Asked, for example, by Sen. Dianne Feinstein of California, the committee’s ranking Democratic member, how he viewed “a woman’s right to choose” to terminate a pregnancy, Kavanaugh made a point of quickly turning from Roe to Casey, which he called “precedent upon precedent.”
Kavanaugh cited Casey again when questioned later that day by Dick Durbin, Democrat of Illinois, about his dissent in Garza v. Hargan, the case of a 17-year-old undocumented immigrant seeking an abortion in Texas. In his only abortion-related opinion, Kavanaugh wrote that the young woman needed to find an immigration sponsor in order to fulfill a parental consent requirement, despite that requirement having been waived by a lower court judge.
“Precedent is not like a cafeteria,” Kavanaugh said when questioned about that dissent, which appeared to have improved his standing with the conservative groups that have largely guided Trump’s judicial appointments.
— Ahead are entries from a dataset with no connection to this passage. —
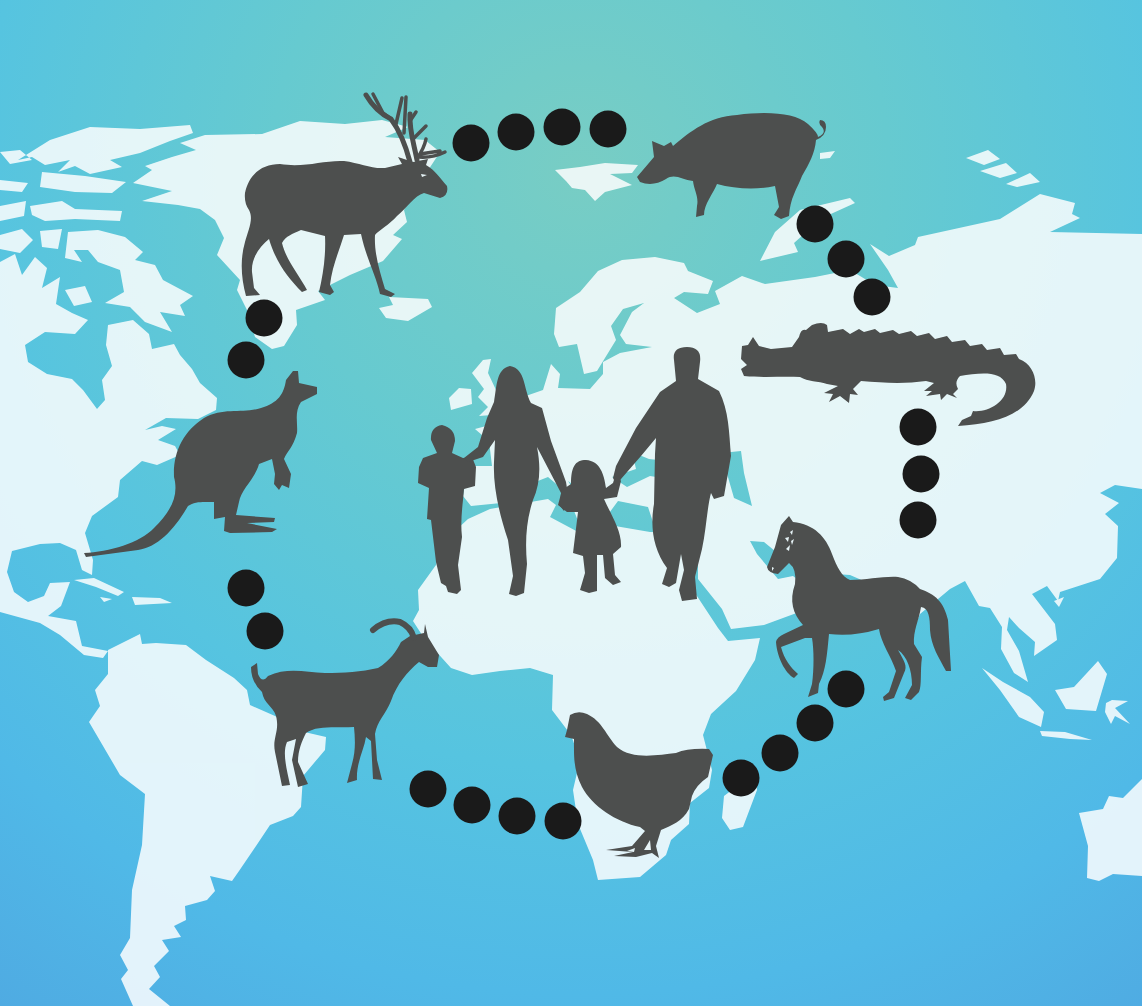
<!DOCTYPE html>
<html lang="en">
<head>
<meta charset="utf-8">
<title>People and animals around the world</title>
<style>
:root{--sea-centre:#78cdc4;--sea-mid:#66cad0;--sea-outer:#56c4e0;--sea-deep:#50b9e7;--sea-edge:#4faae2;--land:#fff;--figure:#4d4f4e;--dot:#1a1a1a}
html,body{margin:0;width:1142px;height:1006px;overflow:hidden}
svg{display:block}
.land{fill:var(--land);opacity:.84;fill-rule:evenodd}
.figures{fill:var(--figure)}
.dots{fill:var(--dot)}
.antlers,.goat-horn{fill:none;stroke:var(--figure);stroke-linecap:round;stroke-linejoin:round}
.glint{fill:#e6f3f6}
</style>
</head>
<body>
<svg width="1142" height="1006" viewBox="0 0 1142 1006" role="img" aria-label="World map with a family encircled by animals">
<defs>
<radialGradient id="sea" gradientUnits="userSpaceOnUse" cx="580" cy="170" r="1030">
<stop offset="0" stop-color="var(--sea-centre)"/><stop offset=".3" stop-color="var(--sea-mid)"/><stop offset=".58" stop-color="var(--sea-outer)"/><stop offset=".8" stop-color="var(--sea-deep)"/><stop offset="1" stop-color="var(--sea-edge)"/>
</radialGradient>
<circle id="dot" r="18.5"/>
</defs>
<rect width="1142" height="1006" fill="url(#sea)"/>

<g class="land">
<path id="greenland" d="M133 183L152 170 145 166 172 157 196 150 180 143 205 135 262 134 300 121 345 124 382 120 408 127 385 137 425 140 440 152 425 175 404 210 407 222 393 235 402 239 383 261 350 275 318 291 325 300 296 310 297 325 284 346 272 349 255 337 247 310 237 290 240 280 217 255 224 238 215 220 200 209 178 205 142 201 172 191Z"/>
<path id="arctic-islands" d="M18 160L50 140 90 127 140 129 190 125 193 133 170 141 140 153 110 160 122 167 90 174 75 166 58 172 70 160 45 165 32 157ZM0 152L20 150 32 160 10 164ZM42 172L85 176 126 182 112 193 75 192 40 187ZM30 206L62 201 75 209 122 211 120 221 75 219 45 221 32 215ZM0 180L28 183 22 192 0 190ZM0 206L26 201 24 216 0 221ZM0 235L22 229 33 240 20 253 0 249ZM40 231L62 229 58 249 42 247ZM68 232L98 230 125 237 143 252 135 260 155 265 163 280 193 296 180 305 185 316 160 312 172 332 145 322 130 307 105 303 124 292 120 270 98 262 88 250 74 250 82 262 65 258ZM65 290L85 286 92 302 74 306Z"/>
<path id="north-america" d="M0 262L15 254 22 275 35 257 47 268 42 288 60 277 56 304 72 313 88 320 75 334 45 332 25 345 28 362 47 374 72 379 83 390 97 409 105 400 102 380 112 366 106 345 108 325 133 320 149 334 152 349 174 344 180 355 192 369 200 383 217 398 216 410 198 419 166 418 145 430 162 426 176 429 158 440 175 446 180 455 157 465 142 461 120 480 118 497 92 516 85 533 93 560 92 575 82 570 76 550 60 543 40 544 12 551 7 572 14 592 28 602 44 596 50 583 70 582 61 606 48 616 76 621 82 646 108 651 103 658 84 655 60 635 40 623 0 612Z"/>
<path id="caribbean" d="M74 580L94 578 124 592 118 596 96 587ZM132 597L160 598 172 603 135 605ZM100 597L112 599 104 602Z"/>
<path id="south-america" d="M108 650L128 640 140 634 142 644 156 643 186 645 206 660 234 678 247 690 250 705 275 716 300 731 326 737 325 750 303 776 301 807 293 816 270 825 256 846 239 871 232 881 210 876 215 891 207 900 185 906 186 920 174 926 181 937 162 940 169 951 154 966 160 977 149 989 170 1006 133 1006 121 979 128 970 120 955 130 938 132 890 142 845 145 794 120 775 89 722 100 706 95 690 108 674Z"/>
<path id="iceland" d="M379 308L393 305 389 297 428 299 432 307 408 321 386 318Z"/>
<path id="svalbard" d="M555 170L580 167 605 163 638 165 632 173 610 174 632 185 605 192 595 201 585 190 572 188 566 181Z"/>
<path id="british-isles" d="M483 360L491 359 488 373 496 390 510 406 504 414 479 416 488 407 478 397 484 389 472 373ZM459 388L471 389 472 404 451 410 449 398Z"/>
<path id="africa" d="M418 590L436 565 440 545 468 519 490 509 525 503 548 499 556 505 550 517 580 533 604 539 615 526 650 532 694 533 696 570 693 590 718 628 728 641 760 638 755 660 736 691 711 714 703 735 712 770 709 788 690 803 689 824 671 840 666 855 640 877 598 880 593 860 578 824 573 790 580 760 571 735 552 710 553 675 530 668 500 671 472 675 451 668 424 638 413 621 419 610Z"/>
<path id="madagascar" d="M724 796L745 780 756 767 757 790 743 827 730 830 722 818Z"/>
<path id="eurasia" d="M556 308L580 292 598 271 622 260 655 257 684 263 688 271 713 281 708 294 684 292 674 298 697 313 720 304 715 291 742 276 765 284 815 277 850 270 875 285 898 288 888 270 870 244 889 256 915 245 918 237 1000 219 1040 194 1075 203 1072 214 1080 218 1050 232 1142 234 1142 489 1115 485 1100 493 1119 503 1105 514 1118 526 1117 558 1100 579 1060 592 1058 601 1047 586 1032 594 1055 624 1057 640 1034 656 1035 642 1019 628 1009 617 1007 630 1019 651 1028 682 1014 673 1001 649 1002 627 990 608 979 606 965 581 950 589 920 614 909 640 895 621 880 588 850 575 822 573 792 565 764 542 750 541 757 554 778 579 793 576 816 594 802 611 764 625 731 629 722 609 698 579 698 543 700 529 653 522 648 507 618 501 604 520 590 496 568 481 585 507 578 521 567 493 548 477 520 488 501 503 471 506 463 496 468 466 492 466 489 441 475 429 501 422 520 398 543 390 551 364 560 374 558 388 590 389 603 374 603 362 620 353 652 347 626 344 620 335 632 312 644 303 623 309 611 326 616 340 597 371 584 374 577 344 559 347 554 334ZM612 477L636 469 632 452 649 459 677 462 681 481 650 476 627 487ZM721 453L741 451 744 473 752 506 734 498Z"/>
<path id="northern-islands" d="M760 261L775 232 800 210 850 198 855 203 822 218 794 243 798 252ZM820 153L835 151 830 158 820 159ZM966 158L988 150 1000 159 984 165ZM980 171L1006 163 1017 173 1000 178ZM1006 184L1030 173 1040 182 1017 187Z"/>
<path id="indonesia" d="M982 668L1003 682 1030 697 1044 712 1041 727 1019 717 1000 690ZM1040 731L1065 732 1092 740 1070 739 1042 736ZM1055 690L1074 687 1098 661 1107 674 1096 711 1066 709ZM1106 703L1112 700 1128 701 1115 708 1130 724 1115 716 1111 724 1105 712Z"/>
<path id="hainan" d="M1054 601L1064 597 1059 607Z"/>
<path id="australia" d="M1142 779L1123 798 1109 796 1103 809 1079 813 1088 846 1087 878 1099 881 1113 874 1142 876Z"/>
</g>

<g class="dots">
<use href="#dot" x="471" y="143"/><use href="#dot" x="516" y="132"/><use href="#dot" x="562" y="127"/><use href="#dot" x="608" y="129"/>
<use href="#dot" x="815" y="224"/><use href="#dot" x="846" y="259"/><use href="#dot" x="872" y="297"/>
<use href="#dot" x="918" y="427"/><use href="#dot" x="921" y="474"/><use href="#dot" x="918" y="520"/>
<use href="#dot" x="846" y="689"/><use href="#dot" x="815" y="723"/><use href="#dot" x="780" y="753"/><use href="#dot" x="741" y="778"/>
<use href="#dot" x="563" y="821"/><use href="#dot" x="517" y="816"/><use href="#dot" x="472" y="805"/><use href="#dot" x="428" y="789"/>
<use href="#dot" x="265" y="631"/><use href="#dot" x="246" y="588"/>
<use href="#dot" x="246" y="360"/><use href="#dot" x="264" y="318"/>
</g>

<g class="figures">
<g id="deer">
<path d="M245 193C249 174 262 164 280 164C305 168 323 160 344 161C360 163 371 169 385 168L402 164 398 157 413 162 428 159 426 165C436 171 439 177 447 186Q449 196 440 198L424 193C414 196 408 207 397 216C389 225 379 230 375 235C374 254 380 272 385 289L395 294 391 297 380 294C376 275 366 258 361 234L344 235C339 251 332 267 330 285L334 292 330 295 319 292C323 275 326 256 325 236L301 230C292 234 286 236 282 243C286 260 299 275 307 290L302 292C289 279 276 263 269 239C260 246 251 258 252 272L254 288 260 295 246 296C241 278 240 259 245 242C248 231 254 219 249 210Q244 203 245 193Z"/>
<path class="antlers" stroke-width="5" d="M410 162C405 143 400 131 391 119Q376 112 366 95M417 160C414 144 409 130 410 114"/>
<path class="antlers" stroke-width="3.5" d="M391 119L383 113 373 94M396 124L402 98M404 133L406 97M410 121L416 112M413 139L426 126M417 158Q424 149 426 139M419 157Q433 158 445 152M420 154L440 151"/>
<path class="glint" d="M421 174l6 1-5 2z"/>
</g>

<path id="pig" d="M637 177L654 157 652 141 664 146 671 142 673 146C691 131 708 117 737 115C768 111 795 113 808 124Q818 133 818 137Q827 133 822 127Q818 124 820 120Q826 120 826 127Q826 136 816 140C815 153 809 164 802 176C797 189 790 198 789 216L781 219 774 215 779 207 775 186C757 190 735 189 717 184C713 194 704 204 704 215L696 217 697 206C699 197 694 190 693 181C682 180 675 173 666 179Q653 187 640 182Z"/>

<path id="crocodile" d="M742 346L748 345 753 337 759 346 771 349 792 347 799 337Q801 328 806 330L812 325Q822 321 827 325L828 332 843 329 850 334 859 329 864 332 875 329 880 333 893 330 899 334 911 331 917 336 929 333 935 339 947 336 952 342 965 340 970 346 982 344 987 350 1000 348 1004 355 1016 354 1019 359C1033 364 1038 380 1034 391C1024 415 995 424 958 426L962 420 971 416 973 411C988 413 1009 401 1006 384C1000 370 979 373 960 376Q954 382 958 389L953 394 957 398 947 394 941 400 940 394 926 396 932 391 924 391 934 383 926 381C905 384 884 383 861 381L853 389 858 395 850 394 849 403 840 396 829 402 833 394 824 393 838 386 827 384C818 381 808 382 800 377C782 376 765 378 744 376L741 369 747 365 741 359Z"/>

<g id="horse">
<path d="M767 567L775 547 781 525 789 516 793 522C814 524 826 537 832 554C837 567 842 577 850 580C867 580 884 576 898 577Q911 579 920 589C935 594 944 602 948 620L951 671 946 671C939 658 931 646 930 630C930 618 929 608 921 607C919 620 913 631 914 644L922 657C920 672 922 685 919 692L911 700 905 698 912 685C912 670 907 656 898 650C904 661 908 666 904 673L894 698 884 701 883 697 889 692 896 671C891 656 881 643 879 629Q853 637 829 634C827 655 826 670 819 684L818 693 808 697 812 684C814 669 814 650 812 638L805 638 781 647C784 659 791 668 798 674L794 678C785 673 777 657 776 642Q777 637 784 634L803 625C793 614 789 601 795 584Q797 569 789 563L778 574Q768 573 767 567Z"/>
<path class="glint" d="M785 538l4-1-1 5zM790 532l3-2-1 5zM786 549l4-4-1 6zM791 541l3-2-2 6zM772 567l2 1-2 3z"/>
</g>

<g id="chicken">
<path d="M567 730L570 715Q578 710 587 714C602 721 606 735 617 747C632 760 658 755 676 753Q688 748 709 749L713 755 708 777Q696 785 692 796L689 809C682 822 672 825 661 830L656 846 659 858 652 853 636 857 614 856 633 852 606 850 632 846 645 831 640 827C616 822 592 806 582 787C573 770 574 754 574 739L565 737Z"/>
<path class="glint" d="M627 851l8-3-1 4zM644 850l6-10 1 10z"/>
</g>

<g id="goat">
<path d="M251 667L257 663 258 674Q262 684 268 676C287 667 305 672 325 673C344 673 361 672 378 668C390 661 397 650 401 642L410 636 424 633 425 624 428 637 439 655 437 667 428 667 419 662C407 672 397 684 391 701C386 714 377 721 375 734L377 760 382 780 373 779 371 741 366 737C364 750 356 763 357 780L347 783 352 764C356 750 355 738 354 727C335 728 317 725 306 733C302 741 298 750 298 762L308 784 298 787 292 760 296 739 287 742C282 753 287 770 290 785L282 786 275 752C272 738 280 731 276 716C273 706 264 704 262 692Q251 682 251 667Z"/>
<path class="goat-horn" stroke-width="6" d="M373 630Q386 619 400 622Q411 627 414 638"/>
</g>

<path id="kangaroo" d="M84 553C109 552 140 543 154 528C171 511 179 496 174 477C173 451 184 431 204 418C224 407 243 414 261 408C278 403 284 394 286 380L293 371 298 371 299 383 317 387 317 394 301 402C294 412 298 423 297 433C293 448 287 451 284 459L291 474 289 488 282 485 279 490 274 484 275 474 272 459 259 464C255 479 241 489 239 502L236 515 275 518 274 522 247 523 277 529 272 532 230 533 224 531 225 517 214 519 214 502C203 502 195 501 188 506C174 530 158 547 138 550L86 557Z"/>

<g id="family">
<path id="boy" d="M431 440Q430 427 442 425Q455 428 455 441L452 453 463 458 472 457 476 467 475 486 464 489C463 503 460 520 462 537L458 565 461 590 457 594 448 592 446 586 441 583 436 562 431 520 427 519 429 488 418 483 419 467 423 458 437 453Z"/>
<path id="mother" d="M494 402C497 386 496 369 510 366C526 369 523 388 531 403L542 408 551 441 566 482 569 501 564 511 560 506 561 493 537 447C541 467 540 484 533 500C526 521 525 542 527 564L524 593 516 596 509 594 513 576 508 540C498 510 493 485 494 462L495 440 483 457 468 462 464 458 478 447 487 418Z"/>
<path id="girl" d="M571 484C571 467 575 460 586 460C600 461 604 474 606 488L613 483 616 473 621 481 617 497 604 499C611 515 622 531 621 547L613 554 615 575 621 582 613 585 605 578 603 555 597 555 597 591 589 593 580 590 585 573 583 556 573 553 578 512 567 512 558 505 562 490Z"/>
<path id="father" d="M674 360Q672 347 687 347Q702 347 700 362L698 379 719 391C729 411 729 432 731 456L724 496 714 499 711 493C707 508 706 531 702 549L695 577 697 599 682 601 679 590 684 570 681 554 676 583 669 587 662 584 667 568C653 549 650 526 654 504L655 454 656 438 641 456 621 479 617 486 613 478 616 466 636 428 660 392 676 381Z"/>
</g>
</g>
</svg>
</body>
</html>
And those appointments have proceeded apace even as other aspects of Trump’s agenda have faltered.
Buckwalter-Poza, who successfully sued President Trump for blocking Twitter users, seized on this exchange, which she identified as key to Kavanaugh’s strategically unclear views on reproductive rights. “Contra Kavanaugh’s claim he can’t offer any hints or forecasts, his fondness for bringing up Casey does just that,” wrote Buckwalter-Poza, who obtained her law degree from Yale and provides legal analysis to the Daily Kos, a liberal political site. “If Kavanaugh’s confirmed, states will have free rein to eliminate abortion access via increasingly draconian laws.”